After not playing at all in the first two games of the series, Whitcomb performed well in short stints in Games 3 and 4 in Phoenix, playing 16 combined minutes and scoring eight points on 3-of-4 shooting (2-of-3 from deep). But those minutes seemed to give Dan Hughes faith to try her out in Game 5, and she responded by being one of the biggest players on the night for Seattle.

Whitcomb scored 11 points on 4-of-9 shooting, including 2-of-3 from 3-point range, while also grabbing three rebounds and dishing four assists in 20:47. Hughes kept her on the court over Loyd down the stretch, and the University of Washington graduate rewarded him with a plus-13 on the night, the third-highest of any player in the game.

Whitcomb spent seven years internationally (mostly in Australia) before coming to the Storm last season. She’s clearly earned a place in the heart of her teammates, who have heaped praise upon her throughout the last few days. But perhaps the best compliment Whitcomb’s received came from Bird after Tuesday’s game.

“The thing about Sami, she’s the most annoying player to practice against,” Bird said at the press conference. “I’m not kidding. Top-three in my career, because she never stops.”

The performances of both Whitcomb and Turner in this series surely has served as hope for any hoopers playing internationally, showing that there are many, many ways to get to the WNBA and be a contributor.

Tauarsi’s streak finally ends in wild series

SEATTLE, WA – SEPTEMBER 4: Sue Bird #10 of the Seattle Storm and Diana Taurasi #3 of the Phoenix Mercury hug after the game during Game Five of the 2018 WNBA Playoffs on September 4, 2018 at Key Arena in Seattle, Washington.
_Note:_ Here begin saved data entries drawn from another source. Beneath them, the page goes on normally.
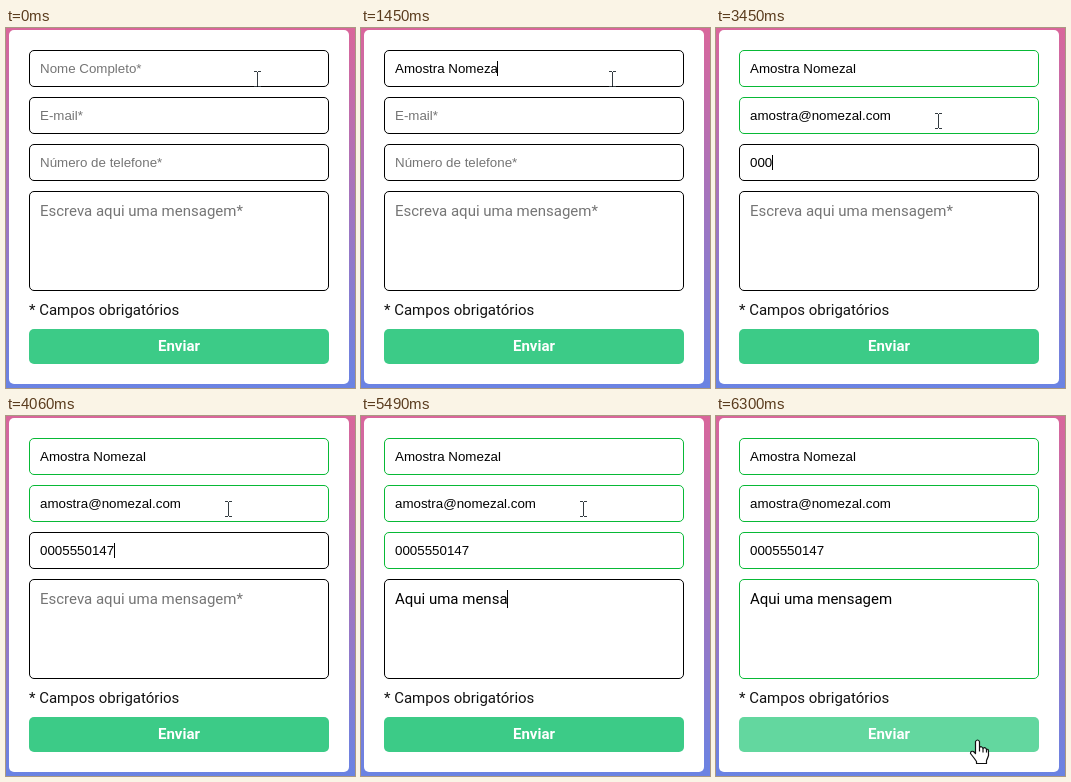
These frames come from a looping animation (349x360 px, 6430 ms). An HTML page:

```html
<!DOCTYPE html>
<html lang="pt">
<head>
<meta charset="utf-8">
<style>
html, body { margin: 0; width: 100%; height: 100%; overflow: hidden; }
svg { display: block; }
text { white-space: pre; font: 13.333px "Liberation Sans", Arial, sans-serif; }
.roboto { font: 15px Roboto, sans-serif; }
.bold { font-weight: 700; text-anchor: middle; }
</style>
</head>
<body>
<svg id="stage" width="349" height="360" viewBox="0 0 349 360">
  <defs>
    <linearGradient id="sky" x2="0" y2="1">
      <stop stop-color="#d9669b"/>
      <stop offset="1" stop-color="#6a83e3"/>
    </linearGradient>
  </defs>
  <rect width="349" height="360" fill="url(#sky)"/>
  <rect x="3" y="2" width="340" height="354" rx="5" fill="#fff"/>
  <g id="fields"></g>
  <text class="roboto" x="23" y="287" fill="#111">* Campos obrigatórios</text>
  <rect id="button" x="23" y="301" width="300" height="35" rx="5"/>
  <text class="roboto bold" x="173" y="323" fill="#fff">Enviar</text>
  <rect id="caret" width="1" fill="#000"/>
  <g id="beam" fill="none">
    <path d="M-3 -7.5H0M1 -7.5H4M.5 -7V7M-3 7.5H0M1 7.5H4" stroke="#fff" stroke-width="3"/>
    <path d="M-3 -7.5H0M1 -7.5H4M.5 -7V7M-3 7.5H0M1 7.5H4" stroke="#333b40"/>
  </g>
  <path id="hand" fill="#fff" stroke="#111" stroke-width="1.2" stroke-linejoin="round"
    d="M-2 1Q0 -2 2 1V7Q4 5 5.500 8Q8 6 9 9Q11 8 11 11V15Q10 18 9 20V23H-1V21Q-3 18 -7 13Q-7 10 -4 11L-2 13ZM2 7V11M5.500 8V12M9 9V12"/>
</svg>
<script>
const LOOP = 6430;
const $ = id => document.getElementById(id);
const run = (start, step, n) => Array.from({ length: n }, (_, i) => start + step * i);

// keys: the moment each character appears
const fields = [
  { y: 22, h: 37, hint: 'Nome Completo*', value: 'Amostra Nomezal', start: 0, end: 1710,
    keys: [...run(70, 640 / 7, 8), 910, 1110, 1180, 1250, 1320, 1450, 1580] },
  { y: 69, h: 37, hint: 'E-mail*', value: 'amostra@nomezal.com', start: 1710, end: 3260,
    keys: [1710, 1710, 1840, 1840, 2040, 2110, 2110, 2240, 2510, 2580, 2710, 2780,
      2980, 3050, 3050, 3120, 3190, 3190, 3190] },
  { y: 116, h: 37, hint: 'Número de telefone*', value: '0005550147', start: 3260, end: 4260,
    keys: [3260, 3380, 3450, ...run(3590, 470 / 6, 7)] },
  { y: 163, h: 100, hint: 'Escreva aqui uma mensagem*', value: 'Aqui uma mensagem', start: 4260, end: 6300,
    keys: [4260, 4330, 4460, 4460, 4730, 4730, 4800, 4870, 4870, 5020, 5090, 5220, 5290,
      5490, 5620, 5690, 5690] }
];
const caretOff = [[0, 70], [2440, 2510], [4660, 4730], [5890, LOOP]];
const moves = [5890, 5960, 6030, 6100, 6170, 6300];

function add(tag, attrs) {
  const el = document.createElementNS('http://www.w3.org/2000/svg', tag);
  for (const k in attrs) el.setAttribute(k, attrs[k]);
  return $('fields').appendChild(el);
}

for (const f of fields) {
  f.area = f.h > 40;
  f.box = add('rect', { x: 23.5, y: f.y + .5, width: 299, height: f.h - 1, rx: 4.5, fill: '#fff' });
  f.text = add('text', { x: 34, y: f.y + (f.area ? 25 : 23), class: f.area ? 'roboto' : '' });
}

function set(el, attrs) {
  for (const k in attrs) el.setAttribute(k, attrs[k]);
}

function pointer(t) {
  if (t < 1710) return [251, 51];
  const p = moves.filter(m => t >= m).length / moves.length;
  const e = p * p * (3 - 2 * p);
  return [222 + 39.5 * e, 93 + 231.5 * e];
}

function draw(t) {
  const blink = caretOff.some(([a, b]) => t >= a && t < b);
  for (const f of fields) {
    const n = f.keys.filter(k => t >= k).length;
    f.box.setAttribute('stroke', t >= f.end ? '#08b936' : '#000');
    f.text.setAttribute('fill', n ? '#000' : '#757575');
    f.text.textContent = n ? f.value.slice(0, n) : f.hint;
    if (t >= f.start && t < f.end) {
      set($('caret'), {
        x: 34 + Math.floor(n ? f.text.getComputedTextLength() : 0),
        y: f.y + 11,
        height: f.area ? 18 : 15
      });
    }
  }
  $('caret').style.display = blink ? 'none' : '';

  const [x, y] = pointer(t);
  const hover = y > 301;
  $('button').setAttribute('fill', hover ? '#63d79f' : '#3ccb87');
  $('beam').style.display = hover ? 'none' : '';
  $('hand').style.display = hover ? '' : 'none';
  const place = hover ? [x, y] : [Math.round(x), Math.round(y)];
  $(hover ? 'hand' : 'beam').setAttribute('transform', `translate(${place})`);
}

const begin = performance.now();
function frame() {
  draw((performance.now() - begin) % LOOP);
  requestAnimationFrame(frame);
}
frame();
</script>
</body>
</html>
```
NOTE TO USER: User expressly acknowledges and agrees that, by downloading and/or using this Photograph, user is consenting to the terms and conditions of Getty Images License Agreement. Mandatory Copyright Notice: Copyright 2018 NBAE (Photo by Joshua Huston/NBAE via Getty Images)

For the 14th time in her career, Taurasi had the Phoenix Mercury playing in a winner-take-all game on Tuesday night. But for the first time, she left that game defeated.

Taurasi gave a valiant effort, scoring 17 points on 7-of-15 shooting and 3-of-9 from deep. But she was hampered by foul trouble through much of the first three quarters, including picking up a questionable fourth foul midway through the third quarter.

Bird referenced Taurasi’s incredible comeback late in Game 2 to force overtime as why the Storm weren’t ready to start celebrating until the clock truly was all zeroes. It’s the ultimate respect to the veteran Phoenix team, who will still go down in WNBA history as the first team to force a Game 5 after starting 0-2 in a best-of-5 series.

And if her streak were to end at any point, it took a series like this — and a performance like what her long-time friend Bird gave —to finish it off, something even the losing coach could look at and appreciate moments after a loss.

“It’s been a fantastic series. It’s great for the WNBA. We’ve faced a lot of adversity, but I’m really proud of my team,” Mercury coach Sandy Brondello said at her postgame press conference. “It’s unfortunate that only one team can move on, because it was a great series. But there’s things that we can learn from and build on for next year.”